By Ellen Coplen
On June 29, New Mexico’s Cannabis Regulation Act (CRA) went into effect. New Mexico legislators passed the bill in a special session earlier this year. The new law allows for any adult over the age of 21 to possess up to two ounces at any time for recreational use. Medical cannabis patients will also be allowed to purchase more than 12 times what they were allowed to purchase before.
The bill also calls for recreational sales of cannabis to adults to be delayed until no later than April 1, 2022. This will allow time for some of the regulations regarding growing, sales, licenses, taxes, etc. to be ironed out and finalized. Many believe we will start seeing recreational sales by the first of 2022.
Many economists and cannabis producers believe that legalizing cannabis will bring some 11,000-15,000 new jobs and project that annual revenue in sales will bring $600-$800 million in revenue to New Mexico. How will we get there?
Duke Dominguez, Chief Executive Officer of Ultra Health, presented some of the anticipated gains – and some hurdles — New Mexicans can expect over the next few years.
In a June 8 online presentation sponsored by Albuquerque Oasis, Dominguez referenced Colorado’s experience in predicting what lies ahead for New Mexico, and believes that many rural cities – especially along the border of Texas – will benefit the most.
Dominguez said that because Texas won’t legalize cannabis, 42% of anticipated sales in New Mexico will come from Texans traveling here to purchase cannabis. He believes this will create an economic boom for many cities such as Clovis, Portales, Hobbs, and Clayton, which could also lead to challenges such as new traffic patterns needed to handle the flow of traffic. “I anticipate a rebirth in so many communities in our state as a result of legalization,” Dominguez said.
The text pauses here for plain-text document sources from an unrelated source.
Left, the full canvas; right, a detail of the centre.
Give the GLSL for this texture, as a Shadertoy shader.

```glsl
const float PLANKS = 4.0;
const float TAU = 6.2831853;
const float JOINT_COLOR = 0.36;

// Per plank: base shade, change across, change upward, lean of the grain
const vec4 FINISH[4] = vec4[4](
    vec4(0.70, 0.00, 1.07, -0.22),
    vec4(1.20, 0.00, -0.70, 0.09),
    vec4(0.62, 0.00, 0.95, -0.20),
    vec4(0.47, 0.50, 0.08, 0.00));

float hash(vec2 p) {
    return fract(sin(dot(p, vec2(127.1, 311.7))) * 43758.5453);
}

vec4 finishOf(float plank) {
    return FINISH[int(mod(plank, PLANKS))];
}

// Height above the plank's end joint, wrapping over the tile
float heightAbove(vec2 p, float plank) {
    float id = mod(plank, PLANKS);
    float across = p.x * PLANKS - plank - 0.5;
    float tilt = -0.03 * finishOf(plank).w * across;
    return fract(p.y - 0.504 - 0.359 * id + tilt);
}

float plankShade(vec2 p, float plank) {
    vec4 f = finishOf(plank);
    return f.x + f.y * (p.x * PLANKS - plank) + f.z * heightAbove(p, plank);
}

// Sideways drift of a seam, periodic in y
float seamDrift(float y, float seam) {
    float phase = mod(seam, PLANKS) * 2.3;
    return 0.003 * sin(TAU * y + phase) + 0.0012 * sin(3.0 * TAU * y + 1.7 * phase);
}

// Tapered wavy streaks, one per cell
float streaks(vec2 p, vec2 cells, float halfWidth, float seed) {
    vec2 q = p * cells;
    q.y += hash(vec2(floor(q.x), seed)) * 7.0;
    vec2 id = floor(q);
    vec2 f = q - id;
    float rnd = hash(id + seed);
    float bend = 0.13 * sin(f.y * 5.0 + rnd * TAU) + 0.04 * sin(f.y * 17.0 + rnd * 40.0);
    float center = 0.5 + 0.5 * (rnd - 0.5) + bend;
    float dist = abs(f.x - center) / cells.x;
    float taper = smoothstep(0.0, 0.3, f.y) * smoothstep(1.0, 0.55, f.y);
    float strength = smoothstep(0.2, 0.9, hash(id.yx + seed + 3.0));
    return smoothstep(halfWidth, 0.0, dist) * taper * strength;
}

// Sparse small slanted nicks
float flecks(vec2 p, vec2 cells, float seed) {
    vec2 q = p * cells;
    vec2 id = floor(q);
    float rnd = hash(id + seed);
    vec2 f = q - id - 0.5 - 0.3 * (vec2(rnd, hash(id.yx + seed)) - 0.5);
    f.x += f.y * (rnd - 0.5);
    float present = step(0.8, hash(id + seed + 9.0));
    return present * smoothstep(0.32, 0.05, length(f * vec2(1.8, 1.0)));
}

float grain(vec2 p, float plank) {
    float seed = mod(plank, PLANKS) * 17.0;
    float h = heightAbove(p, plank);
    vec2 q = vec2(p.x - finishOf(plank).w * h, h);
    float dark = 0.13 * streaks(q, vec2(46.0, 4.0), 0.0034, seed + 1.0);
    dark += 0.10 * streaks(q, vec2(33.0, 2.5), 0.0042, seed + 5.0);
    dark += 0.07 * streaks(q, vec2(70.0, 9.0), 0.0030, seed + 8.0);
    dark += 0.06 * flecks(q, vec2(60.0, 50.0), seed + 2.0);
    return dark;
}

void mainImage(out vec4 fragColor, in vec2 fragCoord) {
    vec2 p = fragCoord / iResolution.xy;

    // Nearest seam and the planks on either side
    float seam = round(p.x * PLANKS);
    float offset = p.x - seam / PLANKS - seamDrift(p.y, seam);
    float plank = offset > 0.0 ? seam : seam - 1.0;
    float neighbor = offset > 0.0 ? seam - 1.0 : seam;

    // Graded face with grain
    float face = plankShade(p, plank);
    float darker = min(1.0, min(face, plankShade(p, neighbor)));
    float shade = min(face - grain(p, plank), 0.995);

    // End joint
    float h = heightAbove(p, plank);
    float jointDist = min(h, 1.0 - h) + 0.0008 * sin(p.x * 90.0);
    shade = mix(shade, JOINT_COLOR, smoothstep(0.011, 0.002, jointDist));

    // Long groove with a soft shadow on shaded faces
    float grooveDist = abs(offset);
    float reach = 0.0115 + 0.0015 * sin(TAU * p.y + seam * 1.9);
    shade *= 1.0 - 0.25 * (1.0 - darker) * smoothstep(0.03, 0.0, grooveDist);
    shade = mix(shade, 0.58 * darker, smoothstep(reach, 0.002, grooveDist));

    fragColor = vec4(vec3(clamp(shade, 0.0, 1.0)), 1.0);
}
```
Dominguez added that the state’s revenue will come from a combination of sales tax and gross receipts taxes. He believes that recreational sales will be taxed at 12 percent divided in three ways: four percent will go to the local municipality, four percent to the county, and four percent to the state general fund. Additionally, he predicts there will be a gross receipts tax of about eight percent for the first 3 years, which makes recreational sales taxed at about 20% total. Each year, the gross receipts could increase by one percent and by 2030, it could be up to 18%.
With a high sales and gross receipts tax, Dominguez was asked what would be the incentive for a buyer to pay more to purchase from a dispensary rather than a local dealer. He believes that eventually, street dealers will be mostly weeded out of the mix because it will continue to be illegal to sell cannabis without a license and that Colorado has essentially been able to do this.
He also pointed to the likelihood that prices will drop significantly as part of the competitive marketplace if growers don’t have production limitations – an item in the bill that still needs to be determined. The CRA also allows for an individual to legally grow up to six mature and six immature plants at any given time for their own personal use.
Dominguez predicts that New Mexico – along with California and the Pacific Northwest — will be the three major markets in the nation the cannabis industry. “Cannabis will rival practically every industry outside of oil and gas and the film industry in New Mexico,” Dominguez said. “It will be larger than green chile combined with pecans, wheat and copper.”
Let’s hope Dominguez is right. New Mexico has waited long enough.